### [Material for the task]

● ● ● ● ●

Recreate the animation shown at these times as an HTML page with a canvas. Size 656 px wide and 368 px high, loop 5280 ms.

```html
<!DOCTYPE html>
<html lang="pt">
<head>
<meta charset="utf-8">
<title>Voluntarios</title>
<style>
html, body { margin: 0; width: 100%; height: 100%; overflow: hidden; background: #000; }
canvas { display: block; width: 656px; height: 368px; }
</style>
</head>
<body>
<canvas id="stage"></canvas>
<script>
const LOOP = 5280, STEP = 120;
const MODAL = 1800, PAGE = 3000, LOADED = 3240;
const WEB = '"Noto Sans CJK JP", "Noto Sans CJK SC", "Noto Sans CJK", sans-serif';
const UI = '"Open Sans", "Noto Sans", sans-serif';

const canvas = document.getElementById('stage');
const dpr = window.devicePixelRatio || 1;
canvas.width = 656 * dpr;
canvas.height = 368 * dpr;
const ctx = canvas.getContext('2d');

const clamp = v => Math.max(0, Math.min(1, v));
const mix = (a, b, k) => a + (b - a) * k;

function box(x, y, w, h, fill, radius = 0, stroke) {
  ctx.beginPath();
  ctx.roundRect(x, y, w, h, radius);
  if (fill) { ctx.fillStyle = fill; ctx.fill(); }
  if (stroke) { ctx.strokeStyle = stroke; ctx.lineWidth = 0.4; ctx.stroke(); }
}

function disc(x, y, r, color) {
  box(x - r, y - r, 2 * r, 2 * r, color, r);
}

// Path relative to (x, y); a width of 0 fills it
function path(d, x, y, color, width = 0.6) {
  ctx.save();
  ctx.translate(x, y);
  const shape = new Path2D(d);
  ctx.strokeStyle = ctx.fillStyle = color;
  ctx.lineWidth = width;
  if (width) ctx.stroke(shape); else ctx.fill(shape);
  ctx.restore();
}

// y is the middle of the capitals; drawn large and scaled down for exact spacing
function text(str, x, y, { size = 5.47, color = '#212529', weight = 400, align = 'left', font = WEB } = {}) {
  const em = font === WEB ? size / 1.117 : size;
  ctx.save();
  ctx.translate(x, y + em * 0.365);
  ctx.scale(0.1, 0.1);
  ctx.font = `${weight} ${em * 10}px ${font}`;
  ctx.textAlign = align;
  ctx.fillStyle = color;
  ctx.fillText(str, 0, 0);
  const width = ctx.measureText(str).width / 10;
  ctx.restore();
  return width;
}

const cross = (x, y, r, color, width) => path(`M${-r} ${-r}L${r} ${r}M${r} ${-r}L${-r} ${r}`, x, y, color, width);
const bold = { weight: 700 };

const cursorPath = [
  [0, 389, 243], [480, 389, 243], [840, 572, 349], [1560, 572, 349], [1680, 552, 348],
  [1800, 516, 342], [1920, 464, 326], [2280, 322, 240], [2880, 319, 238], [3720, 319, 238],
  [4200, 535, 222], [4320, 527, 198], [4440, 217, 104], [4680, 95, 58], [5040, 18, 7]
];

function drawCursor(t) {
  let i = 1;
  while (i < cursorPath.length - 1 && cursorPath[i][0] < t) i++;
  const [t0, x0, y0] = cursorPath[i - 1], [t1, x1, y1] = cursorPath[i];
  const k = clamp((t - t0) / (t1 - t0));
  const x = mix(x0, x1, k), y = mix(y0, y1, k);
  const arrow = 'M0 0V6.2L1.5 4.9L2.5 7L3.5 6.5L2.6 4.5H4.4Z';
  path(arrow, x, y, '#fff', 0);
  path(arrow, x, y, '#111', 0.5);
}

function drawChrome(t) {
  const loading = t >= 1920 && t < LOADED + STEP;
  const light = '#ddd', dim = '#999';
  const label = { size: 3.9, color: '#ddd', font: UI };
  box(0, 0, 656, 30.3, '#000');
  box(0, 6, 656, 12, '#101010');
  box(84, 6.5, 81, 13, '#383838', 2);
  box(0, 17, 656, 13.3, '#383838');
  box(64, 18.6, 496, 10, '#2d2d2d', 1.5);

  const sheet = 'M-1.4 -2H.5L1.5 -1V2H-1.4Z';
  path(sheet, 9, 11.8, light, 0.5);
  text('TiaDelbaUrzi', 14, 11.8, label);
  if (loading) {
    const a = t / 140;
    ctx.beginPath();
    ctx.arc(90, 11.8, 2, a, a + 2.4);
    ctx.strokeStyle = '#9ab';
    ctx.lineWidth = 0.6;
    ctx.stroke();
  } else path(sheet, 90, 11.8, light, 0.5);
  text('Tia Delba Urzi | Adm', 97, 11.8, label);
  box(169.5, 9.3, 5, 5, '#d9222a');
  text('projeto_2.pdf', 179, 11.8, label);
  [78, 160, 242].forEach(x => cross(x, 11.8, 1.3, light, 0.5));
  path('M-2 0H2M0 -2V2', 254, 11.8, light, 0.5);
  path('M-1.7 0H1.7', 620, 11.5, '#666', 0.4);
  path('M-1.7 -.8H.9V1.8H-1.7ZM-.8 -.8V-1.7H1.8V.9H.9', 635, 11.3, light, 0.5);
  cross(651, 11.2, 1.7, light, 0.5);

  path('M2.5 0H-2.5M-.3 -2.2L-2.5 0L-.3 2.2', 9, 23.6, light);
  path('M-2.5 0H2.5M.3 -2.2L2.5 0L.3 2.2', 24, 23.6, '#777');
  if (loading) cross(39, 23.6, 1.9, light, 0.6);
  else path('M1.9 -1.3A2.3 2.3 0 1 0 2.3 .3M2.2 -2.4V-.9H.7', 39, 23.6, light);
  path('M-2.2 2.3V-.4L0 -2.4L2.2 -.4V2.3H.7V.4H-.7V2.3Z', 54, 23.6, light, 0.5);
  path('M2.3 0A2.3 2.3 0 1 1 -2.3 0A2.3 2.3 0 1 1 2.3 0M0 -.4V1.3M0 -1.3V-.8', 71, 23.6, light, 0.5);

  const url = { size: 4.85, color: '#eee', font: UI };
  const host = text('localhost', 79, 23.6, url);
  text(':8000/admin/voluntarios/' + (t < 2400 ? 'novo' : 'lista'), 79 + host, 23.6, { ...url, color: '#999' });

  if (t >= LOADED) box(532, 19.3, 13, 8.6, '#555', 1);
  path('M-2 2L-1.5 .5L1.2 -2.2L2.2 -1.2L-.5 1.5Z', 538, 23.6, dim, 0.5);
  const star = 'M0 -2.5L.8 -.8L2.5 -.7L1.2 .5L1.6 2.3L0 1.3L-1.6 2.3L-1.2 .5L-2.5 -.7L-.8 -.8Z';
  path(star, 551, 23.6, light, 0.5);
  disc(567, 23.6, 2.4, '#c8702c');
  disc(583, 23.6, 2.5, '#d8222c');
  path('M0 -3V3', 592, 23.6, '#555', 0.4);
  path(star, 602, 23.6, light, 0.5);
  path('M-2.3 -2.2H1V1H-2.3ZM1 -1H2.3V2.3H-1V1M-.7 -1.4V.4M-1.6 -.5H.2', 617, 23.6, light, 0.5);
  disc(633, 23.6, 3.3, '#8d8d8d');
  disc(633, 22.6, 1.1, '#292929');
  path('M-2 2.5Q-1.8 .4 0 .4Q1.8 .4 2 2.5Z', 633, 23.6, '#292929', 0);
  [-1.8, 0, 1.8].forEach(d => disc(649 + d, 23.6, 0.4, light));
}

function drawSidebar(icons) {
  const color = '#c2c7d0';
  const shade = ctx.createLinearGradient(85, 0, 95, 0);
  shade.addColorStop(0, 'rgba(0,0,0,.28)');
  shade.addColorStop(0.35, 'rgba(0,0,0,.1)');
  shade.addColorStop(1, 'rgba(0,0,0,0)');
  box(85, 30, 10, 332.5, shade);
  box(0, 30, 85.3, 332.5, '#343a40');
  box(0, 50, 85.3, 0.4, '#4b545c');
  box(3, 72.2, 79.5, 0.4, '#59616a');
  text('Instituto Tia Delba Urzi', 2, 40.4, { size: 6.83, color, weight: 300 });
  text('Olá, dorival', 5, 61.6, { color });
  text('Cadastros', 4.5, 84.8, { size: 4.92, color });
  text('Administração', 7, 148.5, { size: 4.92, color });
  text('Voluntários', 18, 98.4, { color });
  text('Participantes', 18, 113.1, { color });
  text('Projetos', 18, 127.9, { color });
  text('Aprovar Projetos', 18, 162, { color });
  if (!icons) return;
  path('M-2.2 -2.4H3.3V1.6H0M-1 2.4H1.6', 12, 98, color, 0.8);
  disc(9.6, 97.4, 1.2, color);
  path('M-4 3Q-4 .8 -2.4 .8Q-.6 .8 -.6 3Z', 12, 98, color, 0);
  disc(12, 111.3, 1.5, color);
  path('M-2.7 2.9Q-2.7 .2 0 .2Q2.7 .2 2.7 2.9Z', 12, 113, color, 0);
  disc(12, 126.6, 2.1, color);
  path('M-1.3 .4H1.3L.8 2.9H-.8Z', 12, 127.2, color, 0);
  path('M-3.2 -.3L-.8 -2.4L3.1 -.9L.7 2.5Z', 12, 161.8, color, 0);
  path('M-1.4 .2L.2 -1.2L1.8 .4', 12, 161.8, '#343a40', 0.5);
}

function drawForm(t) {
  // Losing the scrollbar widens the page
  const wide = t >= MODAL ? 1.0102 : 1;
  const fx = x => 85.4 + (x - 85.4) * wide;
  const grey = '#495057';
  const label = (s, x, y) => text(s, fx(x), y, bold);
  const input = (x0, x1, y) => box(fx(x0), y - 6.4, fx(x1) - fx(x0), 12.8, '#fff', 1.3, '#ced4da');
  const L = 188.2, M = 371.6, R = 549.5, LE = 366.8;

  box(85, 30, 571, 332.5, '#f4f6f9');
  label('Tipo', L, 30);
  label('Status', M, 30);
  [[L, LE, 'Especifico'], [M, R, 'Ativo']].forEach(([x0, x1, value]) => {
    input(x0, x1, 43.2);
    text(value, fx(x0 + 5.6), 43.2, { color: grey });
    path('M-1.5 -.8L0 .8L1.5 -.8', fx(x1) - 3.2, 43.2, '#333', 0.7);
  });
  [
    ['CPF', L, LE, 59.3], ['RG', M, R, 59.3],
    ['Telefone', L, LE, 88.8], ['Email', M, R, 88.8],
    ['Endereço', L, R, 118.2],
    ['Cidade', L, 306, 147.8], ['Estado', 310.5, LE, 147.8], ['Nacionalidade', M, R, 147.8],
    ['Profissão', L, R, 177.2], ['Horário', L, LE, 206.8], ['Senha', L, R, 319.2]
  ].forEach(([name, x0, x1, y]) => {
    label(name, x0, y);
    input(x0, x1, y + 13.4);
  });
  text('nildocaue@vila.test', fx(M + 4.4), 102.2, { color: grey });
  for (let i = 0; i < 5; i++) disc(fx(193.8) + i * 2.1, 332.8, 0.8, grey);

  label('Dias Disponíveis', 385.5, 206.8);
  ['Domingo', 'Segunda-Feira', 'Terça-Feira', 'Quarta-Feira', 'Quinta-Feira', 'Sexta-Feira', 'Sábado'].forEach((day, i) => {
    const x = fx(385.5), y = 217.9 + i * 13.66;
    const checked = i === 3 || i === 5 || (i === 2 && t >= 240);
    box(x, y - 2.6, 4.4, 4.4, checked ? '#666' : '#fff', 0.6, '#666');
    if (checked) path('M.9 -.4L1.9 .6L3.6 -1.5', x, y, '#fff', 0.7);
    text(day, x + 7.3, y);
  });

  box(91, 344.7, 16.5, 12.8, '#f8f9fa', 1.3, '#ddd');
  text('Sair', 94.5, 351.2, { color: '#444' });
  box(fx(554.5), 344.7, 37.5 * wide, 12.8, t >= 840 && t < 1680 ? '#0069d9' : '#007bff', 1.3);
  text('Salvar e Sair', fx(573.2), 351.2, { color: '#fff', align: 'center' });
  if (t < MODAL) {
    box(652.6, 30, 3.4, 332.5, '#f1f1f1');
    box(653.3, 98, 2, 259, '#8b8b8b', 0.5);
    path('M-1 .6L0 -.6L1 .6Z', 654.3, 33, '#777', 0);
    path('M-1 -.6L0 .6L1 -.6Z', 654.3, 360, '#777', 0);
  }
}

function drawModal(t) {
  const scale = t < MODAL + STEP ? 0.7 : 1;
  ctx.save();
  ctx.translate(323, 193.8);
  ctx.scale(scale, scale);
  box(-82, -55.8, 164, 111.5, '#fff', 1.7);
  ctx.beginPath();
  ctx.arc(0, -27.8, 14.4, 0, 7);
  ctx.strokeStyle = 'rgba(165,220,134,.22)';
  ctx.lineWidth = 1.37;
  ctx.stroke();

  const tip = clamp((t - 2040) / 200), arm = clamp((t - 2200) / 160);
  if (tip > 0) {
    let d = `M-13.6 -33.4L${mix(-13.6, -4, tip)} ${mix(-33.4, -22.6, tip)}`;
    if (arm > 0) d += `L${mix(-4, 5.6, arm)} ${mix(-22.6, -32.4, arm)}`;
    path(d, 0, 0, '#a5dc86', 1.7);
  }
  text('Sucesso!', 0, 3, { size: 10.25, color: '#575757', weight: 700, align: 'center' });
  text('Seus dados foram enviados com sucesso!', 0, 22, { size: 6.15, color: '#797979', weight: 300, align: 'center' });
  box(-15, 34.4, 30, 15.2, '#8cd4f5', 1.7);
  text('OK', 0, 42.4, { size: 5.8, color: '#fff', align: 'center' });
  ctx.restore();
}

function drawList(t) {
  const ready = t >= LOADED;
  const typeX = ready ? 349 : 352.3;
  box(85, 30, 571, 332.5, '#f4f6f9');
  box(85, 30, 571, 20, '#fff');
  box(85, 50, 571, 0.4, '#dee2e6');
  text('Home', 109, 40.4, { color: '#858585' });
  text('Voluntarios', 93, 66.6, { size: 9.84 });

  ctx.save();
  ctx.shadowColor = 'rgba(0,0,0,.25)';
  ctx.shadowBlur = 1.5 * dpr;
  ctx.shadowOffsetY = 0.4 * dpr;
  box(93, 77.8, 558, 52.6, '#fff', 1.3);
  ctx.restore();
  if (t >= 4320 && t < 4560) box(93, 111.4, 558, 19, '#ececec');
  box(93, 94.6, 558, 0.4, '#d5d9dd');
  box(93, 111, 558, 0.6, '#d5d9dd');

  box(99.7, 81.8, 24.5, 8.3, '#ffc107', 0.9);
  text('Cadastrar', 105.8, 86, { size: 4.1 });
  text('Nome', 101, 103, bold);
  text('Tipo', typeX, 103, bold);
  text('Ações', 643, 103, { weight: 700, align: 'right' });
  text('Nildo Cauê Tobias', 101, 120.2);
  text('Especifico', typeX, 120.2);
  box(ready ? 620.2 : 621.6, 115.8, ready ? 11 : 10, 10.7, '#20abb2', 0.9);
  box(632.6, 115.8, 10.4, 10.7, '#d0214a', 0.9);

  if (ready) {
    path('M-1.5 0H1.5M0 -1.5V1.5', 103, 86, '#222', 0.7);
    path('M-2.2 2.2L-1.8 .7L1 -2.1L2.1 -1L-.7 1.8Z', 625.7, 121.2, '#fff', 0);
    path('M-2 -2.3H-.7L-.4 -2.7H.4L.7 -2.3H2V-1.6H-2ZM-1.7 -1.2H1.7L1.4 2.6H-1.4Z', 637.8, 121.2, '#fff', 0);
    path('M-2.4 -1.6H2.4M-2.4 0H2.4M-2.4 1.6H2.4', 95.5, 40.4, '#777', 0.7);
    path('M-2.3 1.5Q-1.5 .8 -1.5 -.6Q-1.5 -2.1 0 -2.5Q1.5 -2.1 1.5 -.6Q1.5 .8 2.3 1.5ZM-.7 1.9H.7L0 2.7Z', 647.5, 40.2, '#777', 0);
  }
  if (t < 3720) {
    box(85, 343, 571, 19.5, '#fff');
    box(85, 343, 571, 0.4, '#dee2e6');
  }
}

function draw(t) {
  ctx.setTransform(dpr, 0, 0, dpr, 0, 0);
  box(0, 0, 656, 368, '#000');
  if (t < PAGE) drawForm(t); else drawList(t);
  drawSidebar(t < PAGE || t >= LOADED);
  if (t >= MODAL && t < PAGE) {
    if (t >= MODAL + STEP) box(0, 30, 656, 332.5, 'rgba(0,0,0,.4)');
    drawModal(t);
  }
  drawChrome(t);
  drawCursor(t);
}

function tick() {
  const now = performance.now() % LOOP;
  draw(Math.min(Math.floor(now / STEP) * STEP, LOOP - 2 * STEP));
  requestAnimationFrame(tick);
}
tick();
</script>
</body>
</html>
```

● ● ● ● ●

### [Exercise details]
What must be returned is only the number of lines in the records that hold the word "body".

### [Problem solution]
3